The first excerpt represents the element of Air. It speaks of mental influences and the process of thought, and is drawn from The School For Scandal by Richard Brinsley Sheridan:

nor Hypocrisy could prevent your showing the sharpness of your Vexation.

SURFACE. But why should your Reproaches fall on me for this Disappointment?

LADY SNEERWELL. Are not you the cause of it? what had you to bate in your Pursuit of Maria to pervert Lady Teazle by the way.--had you not a sufficient field for your Roguery in blinding Sir Peter and supplanting your Brother--I hate such an avarice of crimes--'tis an unfair monopoly and never prospers.

SURFACE. Well I admit I have been to blame--I confess I deviated from the direct Road of wrong but I don't think we're so totally

The second excerpt represents the element of Fire. It speaks of emotional influences and base passions, and is drawn from Meno by Plato:

original question, Whether in seeking to acquire virtue we should regard it as a thing to be taught, or as a gift of nature, or as coming to men in some other way?

SOCRATES: Had I the command of you as well as of myself, Meno, I would not have enquired whether virtue is given by instruction or not, until we had first ascertained 'what it is.' But as you think only of controlling me who am your slave, and never of controlling yourself,--such being your notion of freedom, I must yield to you, for you are irresistible. And therefore I have now to enquire into the qualities of a thing of which I do not as yet know the nature. At any rate, will you condescend a little, and allow the question 'Whether virtue is given by instruction, or in any other

The third excerpt represents the element of Water. It speaks of pure spiritual influences and feelings of love, and is drawn from Intentions by Oscar Wilde:

reiterate 'Le bandeau! le bandeau!' may be taken as an example of the difference between LA TRAGEDIE PHILOSOPHIQUE and the drama of real life; and the introduction for the first time of the word MOUCHOIR at the Theatre Francais was an era in that romantic- realistic movement of which Hugo is the father and M. Zola the ENFANT TERRIBLE, just as the classicism of the earlier part of the century was emphasised by Talma's refusal to play Greek heroes any longer in a powdered periwig - one of the many instances, by the way, of that desire for archaeological accuracy in dress which has distinguished the great actors of our age.

In criticising the importance given to money in LA COMEDIE HUMAINE,

The fourth excerpt represents the element of Earth. It speaks of physical influences and the impact of the unseen on the visible world, and is drawn from Ann Veronica by H. G. Wells:

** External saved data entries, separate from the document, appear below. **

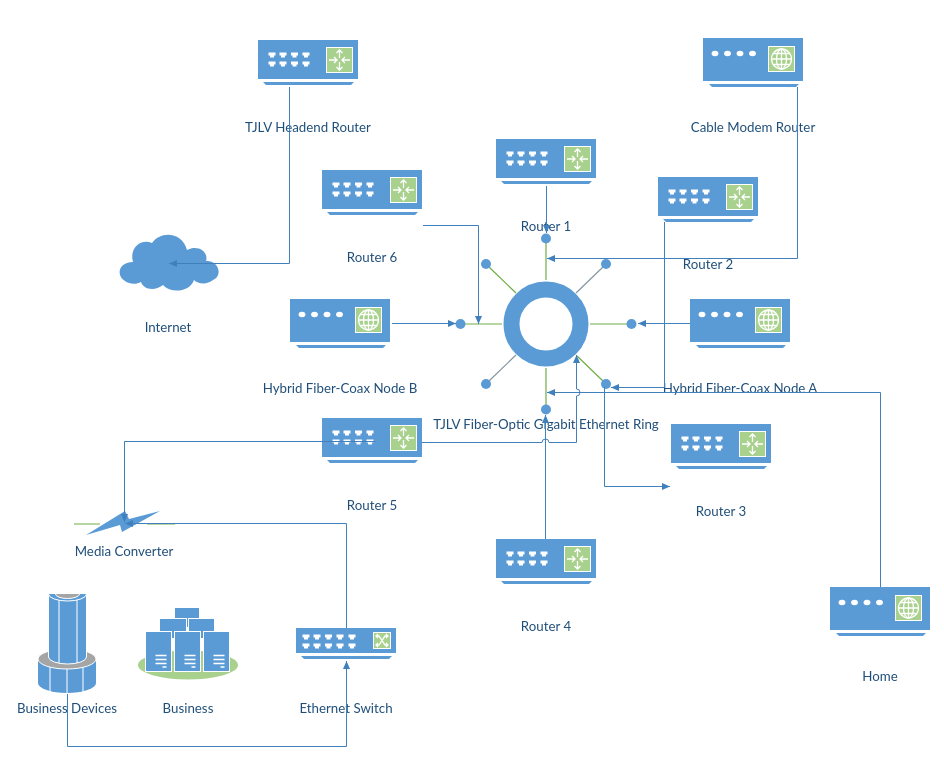
<!DOCTYPE html>
<html lang="en">
<head>
<meta charset="utf-8">
<title>Fiber-optic network diagram</title>
<style>
:root {
  --paper: #ffffff;
  --device: #5b9bd5;
  --panel: #a9d18e;
  --fiber: #70ad47;
  --wire: #3f80bd;
  --label: #1f4e79;
  --grey: #a5a5a5;
}
* { box-sizing: border-box; margin: 0; }
html, body { width: 944px; height: 766px; overflow: hidden; background: var(--paper); }
.diagram { position: relative; width: 944px; height: 766px; overflow: hidden; font: 13.3px/18px Lato, "Open Sans", sans-serif; color: var(--label); }
.node { position: absolute; left: var(--x); top: var(--y); width: 100px; display: flex; flex-direction: column; align-items: center; }
.node svg { display: block; flex: none; width: 100px; height: var(--h); overflow: visible; }
.node figcaption { margin-top: var(--gap, 32px); white-space: nowrap; }
.router { --h: 46px; }
.modem { --h: 48px; }
.switch { --h: 39px; }
.cloud { --h: 57px; }
.ring { --h: 100px; --gap: 41px; }
.converter { --h: 26px; --gap: 6px; }
.node.tower svg { --h: 100px; overflow: hidden; }
.tower { --gap: 5px; }
.servers { --h: 74px; --gap: 19px; }
.wires { position: absolute; inset: 0; fill: none; stroke: var(--wire); stroke-width: 1; }
.defs { position: absolute; width: 0; height: 0; }
.blue { fill: var(--device); }
.green { fill: var(--panel); }
.grey { fill: var(--grey); }
.white { fill: var(--paper); }
.edge { stroke: var(--paper); stroke-width: 1; }
.thin { fill: none; stroke: var(--paper); stroke-width: 1.3; }
.fiber { stroke: var(--fiber); stroke-width: 1.2; }
.idle { stroke: #8497a0; }
</style>
</head>
<body>
<svg class="defs" aria-hidden="true">
  <defs>
    <path id="port" class="white" d="M-3.5-2.5h7v3h-1.5v2h-4v-2h-1.5z"/>
    <g id="port-row">
      <use href="#port"/><use href="#port" x="11"/><use href="#port" x="22.5"/><use href="#port" x="34"/>
    </g>
    <g id="router">
      <rect class="blue" width="100" height="39"/>
      <polygon class="blue" points="5,42 96,42 93,45 8,45"/>
      <use href="#port-row" x="14" y="15"/>
      <use href="#port-row" x="14" y="24"/>
      <rect class="green edge" x="68.5" y="7.5" width="26" height="25"/>
      <g class="thin">
        <path d="M81.5 18v-8M78.5 13l3-3 3 3M81.5 22v8M78.5 27l3 3 3-3"/>
        <path d="M71 20h8M76 17l3 3-3 3M92 20h-8M87 17l-3 3 3 3"/>
      </g>
    </g>
    <g id="modem">
      <rect class="blue" width="100" height="43"/>
      <polygon class="blue" points="6,46 96,46 93,49 9,49"/>
      <g class="white">
        <ellipse cx="12" cy="15.5" rx="3.4" ry="2.8"/>
        <ellipse cx="24.5" cy="15.5" rx="3.4" ry="2.8"/>
        <ellipse cx="37" cy="15.5" rx="3.4" ry="2.8"/>
        <ellipse cx="49.5" cy="15.5" rx="3.4" ry="2.8"/>
      </g>
      <rect class="green edge" x="65.5" y="8.5" width="26" height="25"/>
      <g class="thin">
        <circle cx="78.5" cy="21" r="10"/>
        <ellipse cx="78.5" cy="21" rx="5" ry="10"/>
        <path d="M78.5 11v20M68.5 21h20M70.500 15.500h16M70.500 26.500h16"/>
      </g>
    </g>
    <g id="server">
      <rect class="blue edge" width="26" height="40"/>
      <path class="thin" d="M10 24h11M10 28h11M10 32h11M17 35.500h4"/>
    </g>
    <marker id="arrow" viewBox="0 0 8 8" refX="8" refY="4" markerWidth="8" markerHeight="8" markerUnits="userSpaceOnUse" orient="auto">
      <path d="M0 .5L8 4 0 7.500z" fill="#3f80bd" stroke="none"/>
    </marker>
  </defs>
</svg>

<main class="diagram">
  <figure class="node router" style="--x:258px;--y:40px">
    <svg viewBox="0 0 100 46"><use href="#router"/></svg>
    <figcaption>TJLV Headend Router</figcaption>
  </figure>
  <figure class="node modem" style="--x:703px;--y:38px">
    <svg viewBox="0 0 100 48"><use href="#modem"/></svg>
    <figcaption>Cable Modem Router</figcaption>
  </figure>
  <figure class="node router" style="--x:496px;--y:139px">
    <svg viewBox="0 0 100 46"><use href="#router"/></svg>
    <figcaption>Router 1</figcaption>
  </figure>
  <figure class="node router" style="--x:658px;--y:177px">
    <svg viewBox="0 0 100 46"><use href="#router"/></svg>
    <figcaption>Router 2</figcaption>
  </figure>
  <figure class="node router" style="--x:671px;--y:424px">
    <svg viewBox="0 0 100 46"><use href="#router"/></svg>
    <figcaption>Router 3</figcaption>
  </figure>
  <figure class="node router" style="--x:496px;--y:539px">
    <svg viewBox="0 0 100 46"><use href="#router"/></svg>
    <figcaption>Router 4</figcaption>
  </figure>
  <figure class="node router" style="--x:322px;--y:418px">
    <svg viewBox="0 0 100 46"><use href="#router"/></svg>
    <figcaption>Router 5</figcaption>
  </figure>
  <figure class="node router" style="--x:322px;--y:170px">
    <svg viewBox="0 0 100 46"><use href="#router"/></svg>
    <figcaption>Router 6</figcaption>
  </figure>
  <figure class="node modem" style="--x:690px;--y:299px">
    <svg viewBox="0 0 100 48"><use href="#modem"/></svg>
    <figcaption>Hybrid Fiber-Coax Node A</figcaption>
  </figure>
  <figure class="node modem" style="--x:290px;--y:299px">
    <svg viewBox="0 0 100 48"><use href="#modem"/></svg>
    <figcaption>Hybrid Fiber-Coax Node B</figcaption>
  </figure>
  <figure class="node modem" style="--x:830px;--y:587px">
    <svg viewBox="0 0 100 48"><use href="#modem"/></svg>
    <figcaption>Home</figcaption>
  </figure>

  <figure class="node cloud" style="--x:118px;--y:229px">
    <svg viewBox="0 -5 100 57">
      <path class="blue" d="M7 47C-2 42 0 28 15 28C11 14 23 4 34 9C42-3 64-3 69 16C80 10 91 18 88 27C101 26 105 42 95 46C89 51 80 50 76 46C72 58 53 60 45 51C36 58 25 55 23 48C18 51 11 50 7 47Z"/>
    </svg>
    <figcaption>Internet</figcaption>
  </figure>

  <figure class="node ring" style="--x:496px;--y:274px">
    <svg viewBox="0 0 100 100">
      <g class="fiber">
        <path d="M50 6V-32M6 50H-32M94 50H132M50 94V132M20 19L-7-7M81 82L107 107"/>
        <path class="idle" d="M80 19L107-7M20 81L-7 107"/>
      </g>
      <g class="blue">
        <circle cx="50" cy="-35.500" r="5"/>
        <circle cx="50" cy="135.500" r="5"/>
        <circle cx="-35.500" cy="50" r="5"/>
        <circle cx="135.500" cy="50" r="5"/>
        <circle cx="-10" cy="-10" r="5"/>
        <circle cx="110" cy="-10" r="5"/>
        <circle cx="-10" cy="110" r="5"/>
        <circle cx="110" cy="110" r="5"/>
      </g>
      <circle cx="50" cy="50" r="34.500" fill="none" stroke="#5b9bd5" stroke-width="16"/>
    </svg>
    <figcaption>TJLV Fiber-Optic Gigabit Ethernet Ring</figcaption>
  </figure>

  <figure class="node converter" style="--x:74px;--y:510px">
    <svg viewBox="0 0 100 26">
      <path class="fiber" d="M0 14H26M73 14H101"/>
      <polygon class="blue" points="12,25 51,1 55,9 86,1 48,22 46,15"/>
    </svg>
    <figcaption>Media Converter</figcaption>
  </figure>

  <figure class="node tower" style="--x:17px;--y:594px">
    <svg viewBox="0 0 100 100">
      <path class="blue" d="M21 65V89A29 10 0 0 0 79 89V65Z"/>
      <path class="edge" d="M33 70V98M50 74V99M66 70V98"/>
      <ellipse class="grey edge" cx="50" cy="65" rx="29" ry="10"/>
      <path class="blue edge" d="M31.500 0V63A19 7 0 0 0 69.500 63V0Z"/>
      <path class="edge" d="M42 5V69M60 5V69"/>
      <ellipse class="blue edge" cx="50.500" cy="0" rx="19" ry="7"/>
      <ellipse class="grey edge" cx="50.500" cy="0" rx="12" ry="4.500"/>
    </svg>
    <figcaption>Business Devices</figcaption>
  </figure>

  <figure class="node servers" style="--x:138px;--y:606px">
    <svg viewBox="0 0 100 74">
      <ellipse class="green" cx="50" cy="59" rx="50" ry="14.500"/>
      <g class="blue edge">
        <rect x="36.500" y="1.500" width="25" height="20"/>
        <rect x="21.500" y="12.500" width="27" height="20"/>
        <rect x="50.500" y="12.500" width="26" height="20"/>
      </g>
      <use href="#server" x="7.500" y="25.500"/>
      <use href="#server" x="36.500" y="25.500"/>
      <use href="#server" x="65.500" y="25.500"/>
    </svg>
    <figcaption>Business</figcaption>
  </figure>

  <figure class="node switch" style="--x:296px;--y:628px">
    <svg viewBox="0 0 100 39">
      <rect class="blue" width="100" height="25"/>
      <polygon class="blue" points="5,28 96,28 93,31 8,31"/>
      <use href="#port-row" x="10" y="9"/><use href="#port" x="56" y="9"/>
      <use href="#port-row" x="10" y="18"/><use href="#port" x="56" y="18"/>
      <rect class="green edge" x="77.500" y="4.500" width="17" height="16"/>
      <path class="thin" d="M80 8h3l6 9h3M80 17h3l6-9h3M90 6l2 2-2 2M90 15l2 2-2 2M82 6l-2 2 2 2M82 15l-2 2 2 2"/>
    </svg>
    <figcaption>Ethernet Switch</figcaption>
  </figure>

  <svg class="wires" width="944" height="766" viewBox="0 0 944 766" aria-hidden="true">
    <g marker-end="url(#arrow)">
      <path d="M289.500 87V263.500H169"/>
      <path d="M797.500 87V258.500H547"/>
      <path d="M546.500 186V233"/>
      <path d="M664.500 222V387.500H611"/>
      <path d="M423 225.500H478.500V324"/>
      <path d="M392 323.500H456"/>
      <path d="M690 323.500H638"/>
      <path d="M422 442.500H542A3.500 3.500 0 0 1 549 442.500H576.500V396A3.500 3.500 0 0 0 576.500 389V355"/>
      <path d="M880.500 587V392.500H547"/>
      <path d="M604.500 387V486.500H670"/>
      <path d="M545.500 539V415"/>
      <path d="M375 441.500H124.500V522"/>
      <path d="M346.500 628V523.500H125"/>
      <path d="M67.500 694V746.500H346.500V661"/>
    </g>
  </svg>
</main>
</body>
</html>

She rubbed her knuckles into her forehead. "Oh, but life is difficult!" she groaned. "When you loosen the tangle in one place you tie a knot in another. . . . Before there is any change, any real change, I shall be dead--dead--dead and finished--two hundred years! . . ."

Part 5

One afternoon, while everything was still, the wardress heard her cry out suddenly and alarmingly, and with great and unmistakable passion, "Why in the name of goodness did I burn that twenty pounds?"

Part 6